In principle, these “national values” of democracy, peace and human rights are worthy and merit pursuit. In practice, Canada has often worked at home and abroad to subvert many of these basic principles and supposed “national values.” Kosovo, Haiti, Afghanistan and Israel are recent notable examples. Space is too limited to substantiate all of these cases, but there is ample evidence available for each of these cases in the public record.
To cite just one example, Canada appealed to its national values in the 1999 bombing of Kosovo. Lloyd Axworthy, the foreign affairs minister at the time, is now remembered as a “radical” if not “revolutionary” champion of human rights during his four and a half years as minister. With Axworthy, academics and the press praised the nation’s return to its “glorious Pearsonian past” as the nation asserted a “proudly independent Canadian foreign policy.” Axworthy’s September 2000 resignation “stimulated a kind of premature obituary industry” according to historian and an avid Axworthian, Robert Bothwell. “Canadians get time to reflect on their loss and say how much they will miss the Minister,” he wrote. Axworthy appealed “to a long tradition of liberal interventionists, some Canadian, like Pearson, but also to figures like the 19th-century British prime minister William Ewart Gladstone and the American president Woodrow Wilson” The comparisons are telling.

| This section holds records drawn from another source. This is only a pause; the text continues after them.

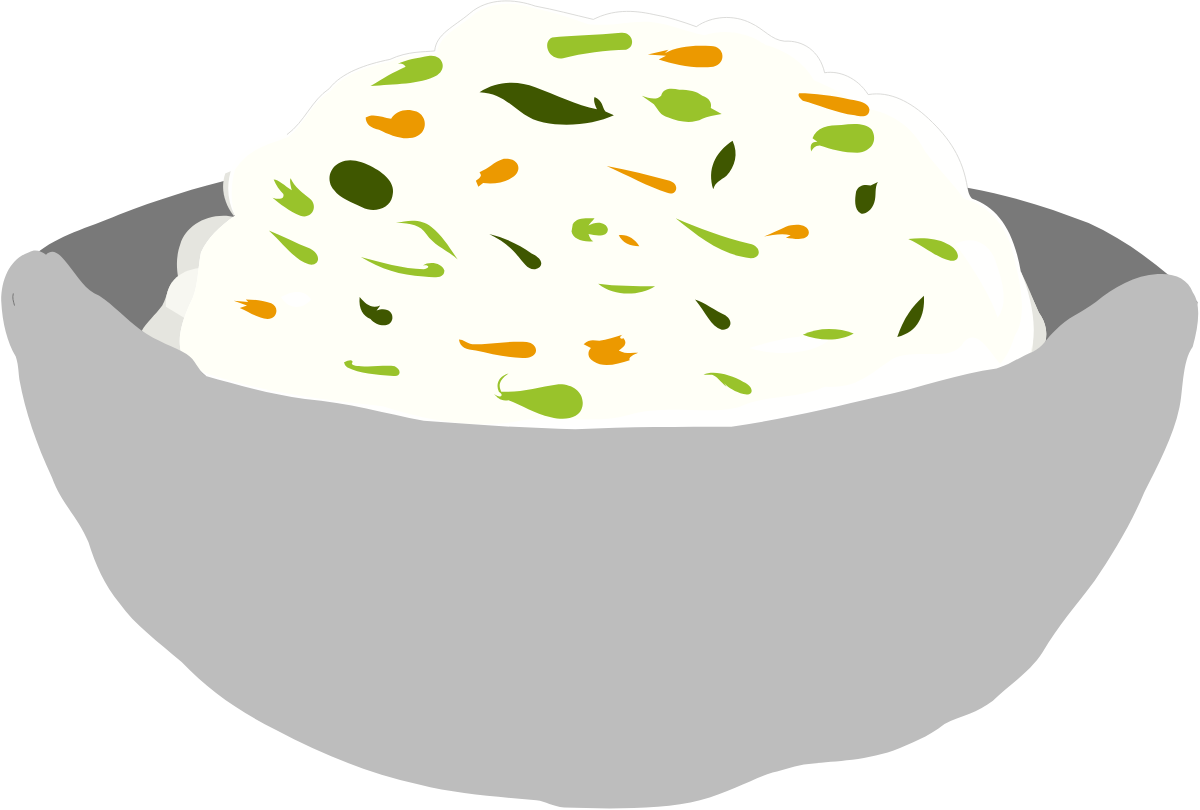
<!DOCTYPE html>
<html lang="en">
<head>
<meta charset="utf-8">
<title>Bowl of herbed rice</title>
<style>
:root{
  --paper:#ffffff;
  --bowl:#bdbdbd;
  --bowl-inside:#797979;
  --rice:#fffff7;
  --rice-edge:#fffffe;
  --rice-shade:#e5e5df;
  --rice-soft:#f7f7f1;
  --outline:#d4d4d2;
  --leaf:#99c32b;
  --herb:#3f5700;
  --carrot:#ec9900;
}
html,body{margin:0;padding:0;background:var(--paper);overflow:hidden}
.artwork{display:block;width:1200px;height:810px}
.bowl-inside{fill:var(--bowl-inside)}
.bowl-front{fill:var(--bowl)}
.rice-shade{fill:var(--rice-shade)}
.rice-soft{fill:var(--rice-soft)}
.rice-edge{fill:var(--rice-edge)}
.rice-mound{fill:var(--rice)}
.rice-outline{fill:none;stroke:var(--outline);stroke-width:.7}
.leaf{fill:var(--leaf)}
.herb{fill:var(--herb)}
.carrot{fill:var(--carrot)}
</style>
</head>
<body>
<svg class="artwork" viewBox="0 0 991 668" preserveAspectRatio="none" role="img" aria-label="A grey bowl heaped with white rice, flecked with green herbs and carrot">
  <path class="bowl-inside" d="M30 209C48 194 72 188 98 177C130 165 160 155 198 146L400 120L700 135L800 155C838 162 868 172 899 184C932 199 962 222 989 249L985 270L860 310L160 310L60 260Z"/>

  <g id="rice">
    <path class="rice-shade" d="M186 143C182 155 185 168 193 178L215 165L205 135Z"/>
    <path class="rice-shade" d="M187 178C168 177 153 188 149 201C145 212 146 222 147 228C138 234 139 243 134 252C128 260 121 266 117 273L150 300L200 290L200 180Z"/>
    <path class="rice-soft" d="M165 221C147 223 136 234 137 253L152 262L170 240Z"/>
    <path class="rice-soft" d="M830 210C846 230 853 246 858 258C864 266 866 277 862 285L840 303L800 300L805 220Z"/>
    <path class="rice-shade" d="M843 224C849 236 853 247 858 258C864 266 866 277 862 285L852 291C856 276 850 262 842 250Z"/>
    <path class="rice-edge" d="M150 292C146 280 150 265 157 250C164 238 163 222 166 208C172 196 181 187 194 178C187 164 187 150 192 137C199 122 217 117 237 111C252 100 257 83 272 73C282 60 302 53 322 49C337 42 350 43 359 42C360 28 375 22 388 11C403 -2 425 -1 442 5C458 8 473 12 490 16C506 8 522 8 540 12C552 14 564 18 575 22C588 13 606 12 620 19C631 24 637 33 648 34C663 33 677 42 681 60C693 58 708 64 717 78C735 75 752 84 767 98C784 114 795 130 799 155C800 160 801 162 803 164C823 171 837 189 843 224C852 245 858 275 850 293L820 306L605 352L355 350L170 310Z"/>
    <path class="rice-mound" d="M150 292C146 280 150 265 157 250C164 238 163 222 166 208C172 196 181 187 194 178C190 165 191 151 194 140C206 122 220 120 238 113C252 102 257 85 273 75C283 62 302 55 322 51C337 44 350 45 361 44C362 30 377 24 390 13C404 1 425 1 442 7C458 10 471 15 486 20C506 22 520 17 536 18C556 20 568 27 582 29C600 23 620 28 632 37C650 42 664 52 672 66C688 73 700 79 711 89C734 91 754 104 764 125C775 140 787 151 796 164C812 168 826 180 834 200C843 232 849 260 838 277C835 286 832 293 826 300C817 290 807 270 796 282C786 300 757 286 737 296C716 310 708 320 681 319C660 329 630 326 612 335C590 343 550 333 520 342C490 351 456 340 424 348C385 354 344 344 316 335C270 330 220 325 168 307Z"/>
    <path class="rice-edge" d="M789 201C805 193 819 202 823 218C829 235 832 251 824 262C817 242 804 222 789 201Z"/>
    <path class="rice-edge" d="M619 287C650 277 679 274 684 281C671 292 640 294 619 287ZM232 245C242 239 252 239 257 247C249 256 238 255 232 245Z"/>
    <path class="rice-outline" d="M237 111C252 100 257 83 272 73C282 60 302 53 322 49C337 42 350 43 359 42C360 28 375 22 388 11C403 -2 425 -1 442 5C458 8 473 12 490 16C506 8 522 8 540 12C552 14 564 18 575 22C588 13 606 12 620 19C631 24 637 33 648 34C663 33 677 42 681 60C693 58 708 64 717 78C735 75 752 84 767 98C784 114 795 130 799 155"/>
  </g>

  <path class="bowl-front" d="M1 248C1 229 9 213 24 208C29 205 34 207 38 210C44 204 50 210 56 218C65 229 70 239 82 244C94 252 104 263 116 272C130 282 144 286 154 292C162 297 163 305 170 310C195 317 222 325 252 329C288 332 318 341 350 347C388 350 432 353 475 354C520 352 562 352 604 352C645 346 688 336 726 327C760 320 792 308 823 304C836 300 844 293 853 290C862 286 864 279 872 272C881 262 893 258 905 249C920 237 937 227 956 226C970 225 981 230 985 241C992 251 990 268 985 286C976 298 977 325 974 336C969 360 956 384 945 406C934 432 919 457 904 479C889 499 874 516 861 538C850 555 834 564 820 578C807 588 795 590 780 597C766 608 752 613 738 619C712 628 684 628 668 630C657 631 648 635 638 637C620 643 604 653 578 660C548 668 500 667 466 666C456 665 451 661 443 660C410 657 378 655 346 647C304 638 264 621 228 602C196 586 172 569 150 546C130 529 111 515 99 498C86 482 79 466 73 447C64 426 50 414 43 394C30 366 21 340 16 313C15 304 15 300 13 294C6 282 2 267 1 248Z"/>
  <path d="M11 242C10 246 11 248 12 252" fill="none" stroke="#747474" stroke-width=".8"/>

  <g id="leaf-flecks" class="leaf">
    <path d="M456 31C471 29 493 29 513 27C522 26 526 38 517 41C501 41 481 44 465 48C452 50 448 34 456 31Z"/>
    <path d="M306 71C317 64 324 60 335 55C333 52 330 52 328 53C336 49 344 48 355 46C365 45 370 56 361 62C346 70 326 69 306 71Z"/>
    <path d="M530 79C536 81 542 83 546 79C548 72 555 73 561 74C569 74 575 75 580 79C586 81 588 85 587 89L596 94C590 95 584 96 580 98C573 102 561 101 552 97C545 95 544 91 540 86Z"/>
    <path d="M671 114C674 105 684 103 695 103C704 102 715 101 720 107C725 116 720 125 708 126C697 126 686 123 677 120C673 120 671 123 670 125C669 121 669 117 675 117Z"/>
    <path d="M226 148C230 148 235 153 241 157C240 153 239 149 240 147C243 154 250 159 256 164C263 170 258 181 248 178C239 174 231 168 225 163C231 165 235 164 234 160C231 157 228 153 226 148Z"/>
    <path d="M222 190C234 195 244 200 256 205C266 210 264 220 255 218C243 214 236 203 222 190Z"/>
    <path d="M327 184C338 181 349 181 356 187C366 195 371 204 378 214C369 206 359 203 352 193C347 186 340 184 327 184Z"/>
    <path d="M298 212C314 216 333 222 350 222C356 221 354 218 349 219C355 215 365 217 367 223C367 230 358 229 350 228C330 227 315 222 298 212Z"/>
    <path d="M473 185C476 179 484 180 491 180C489 183 487 184 486 186C492 182 501 183 502 189C502 195 494 195 486 193C487 196 488 198 490 199C481 200 473 197 472 191Z"/>
    <path d="M558 180C577 188 597 196 619 201C629 203 629 213 620 213C595 210 578 196 558 180Z"/>
    <path d="M750 197C761 196 773 196 782 201C793 206 794 216 785 215C772 212 764 203 750 197Z"/>
    <path d="M494 234C509 236 524 236 541 236C528 244 508 245 494 234Z"/>
    <path d="M663 276C675 270 692 270 705 275C693 282 676 281 663 276Z"/>
    <path d="M284 299C289 296 292 297 291 299C289 301 294 302 298 302C307 303 317 301 326 302C332 305 331 311 325 310C310 309 297 308 287 303C284 301 285 300 284 299Z"/>
    <path d="M581 309C589 305 604 309 614 315C623 319 623 327 614 325C607 323 602 320 598 316L600 319C595 315 592 310 588 309Z"/>
    <path d="M420 308C411 314 412 319 414 323C429 324 445 319 460 317C473 316 483 324 481 335C479 345 467 347 455 344C441 341 431 334 420 330C413 331 411 328 408 325C413 329 417 326 412 323C409 317 412 310 420 308Z"/>
  </g>

  <g id="herb-flecks" class="herb">
    <path d="M396 76C410 67 427 66 442 72C459 78 476 87 493 90C491 86 490 83 491 80C498 83 497 88 500 92L507 95C492 102 469 105 449 101C427 97 421 77 396 76Z"/>
    <path d="M281 134C289 130 299 133 308 138C319 144 327 152 324 162C322 172 309 176 299 171C291 167 281 164 276 157C269 149 272 138 281 134Z"/>
    <path d="M605 116C610 127 607 137 600 145C595 149 591 150 589 156C584 140 590 126 605 116Z"/>
    <path d="M707 158C709 152 715 152 719 153L725 150C722 155 724 161 722 167C720 174 714 177 711 176C705 173 706 164 707 158Z"/>
    <path d="M404 193C417 196 429 202 439 209C448 213 450 220 442 222C431 223 431 206 404 193Z"/>
    <path d="M297 245C302 251 307 255 314 252L311 256C319 253 325 257 324 263C322 271 311 269 306 263C300 261 296 255 297 245Z"/>
    <path d="M574 247C583 250 590 256 599 260C606 265 604 272 596 272C587 269 583 258 574 247Z"/>
    <path d="M763 244C764 260 758 274 741 278C746 263 753 253 763 244Z"/>
  </g>

  <g id="carrot-flecks" class="carrot">
    <path d="M535 45L552 41L549 44C559 38 574 37 587 38C599 38 600 53 589 55C573 57 557 53 544 49L550 46Z"/>
    <path d="M302 97C308 93 316 97 323 98C327 91 336 89 344 92C353 96 353 108 345 112C336 117 323 112 313 107C306 106 302 102 302 97Z"/>
    <path d="M660 77C673 77 687 79 702 82C710 83 717 85 718 90C718 96 713 97 706 95C690 93 675 86 663 83C659 80 659 78 660 77Z"/>
    <path d="M393 149C399 145 397 144 396 142C404 139 407 134 416 131C427 130 431 138 426 144C419 151 408 152 399 151L395 154Z"/>
    <path d="M501 137C519 140 536 145 553 149C562 152 559 162 551 159C535 154 519 145 501 137Z"/>
    <path d="M631 195C638 192 643 190 649 187C657 184 668 185 668 192C667 199 657 197 649 196L653 194C645 192 638 194 631 195Z"/>
    <path d="M511 194C518 193 524 197 528 203C520 203 514 200 511 194Z"/>
    <path d="M193 248L205 249L203 247C211 247 217 248 224 250C231 253 229 263 221 263C212 262 205 257 198 254L204 252Z"/>
    <path d="M379 280C383 280 385 283 390 284C405 284 420 281 435 282C444 283 446 293 436 295C422 296 407 292 393 289C385 288 380 287 379 280Z"/>
    <path d="M482 284C487 279 491 281 495 281C501 280 508 278 514 276C511 278 512 280 515 279C519 284 514 287 511 289C516 292 522 291 527 291C522 293 519 295 520 297C510 300 499 304 490 298C485 295 485 290 488 287Z"/>
  </g>
</svg>
</body>
</html>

Pearson supported all of the basic war aims of Vietnam and Canada even played a minor role in the conflict.
It is therefore of little surprise that Axworthy justified the bombing of Kosovo on humanitarian grounds. “It was and is the humanitarian imperative that has galvanized the alliance to act […] NATO’s actions are guided primarily by concern for the human rights and welfare of Kosovo’s people,” he wrote. Canada conducted full 10 percent of the bombing in 1999. The bombings exacerbated killings, outward migration and regional tensions, which persist today.
The ideology inherent in this “glorious Pearsonian past” has likewise worked its way into a new generation of Canadian elites. Extensive research funding has been allocated to young scholars in the fields of arctic sovereignty and military studies. At a recent military conference in Halifax, a young Canadian Liberal Party researcher presented an assessment of Canadian foreign policy options toward Iran. His analysis was remarkably similar to the current policy orientation adopted by President Obama, with all of its despicable consequences. These new mandarins of Ottawa are entering the public service at a fairly consistent rate, and it is not long before this young generation starts winning seats in Parliament.
With the Prime Minister having unilaterally extended the war in Afghanistan, and with an increasingly confrontational stance taken against Iran and much of Latin America, the menace of Canada’s liberal ideology is clear. Serious efforts are required to challenge this distorted view of reality, and to present the present trajectory for what it really is: a modern version of All Quiet on the Western Front. The film offers a sober reminder of what may well occur as Canada prepares to “stand up for peace” against the latest supposed threat to “Canadian values” and a “glorious Pearsonian past.”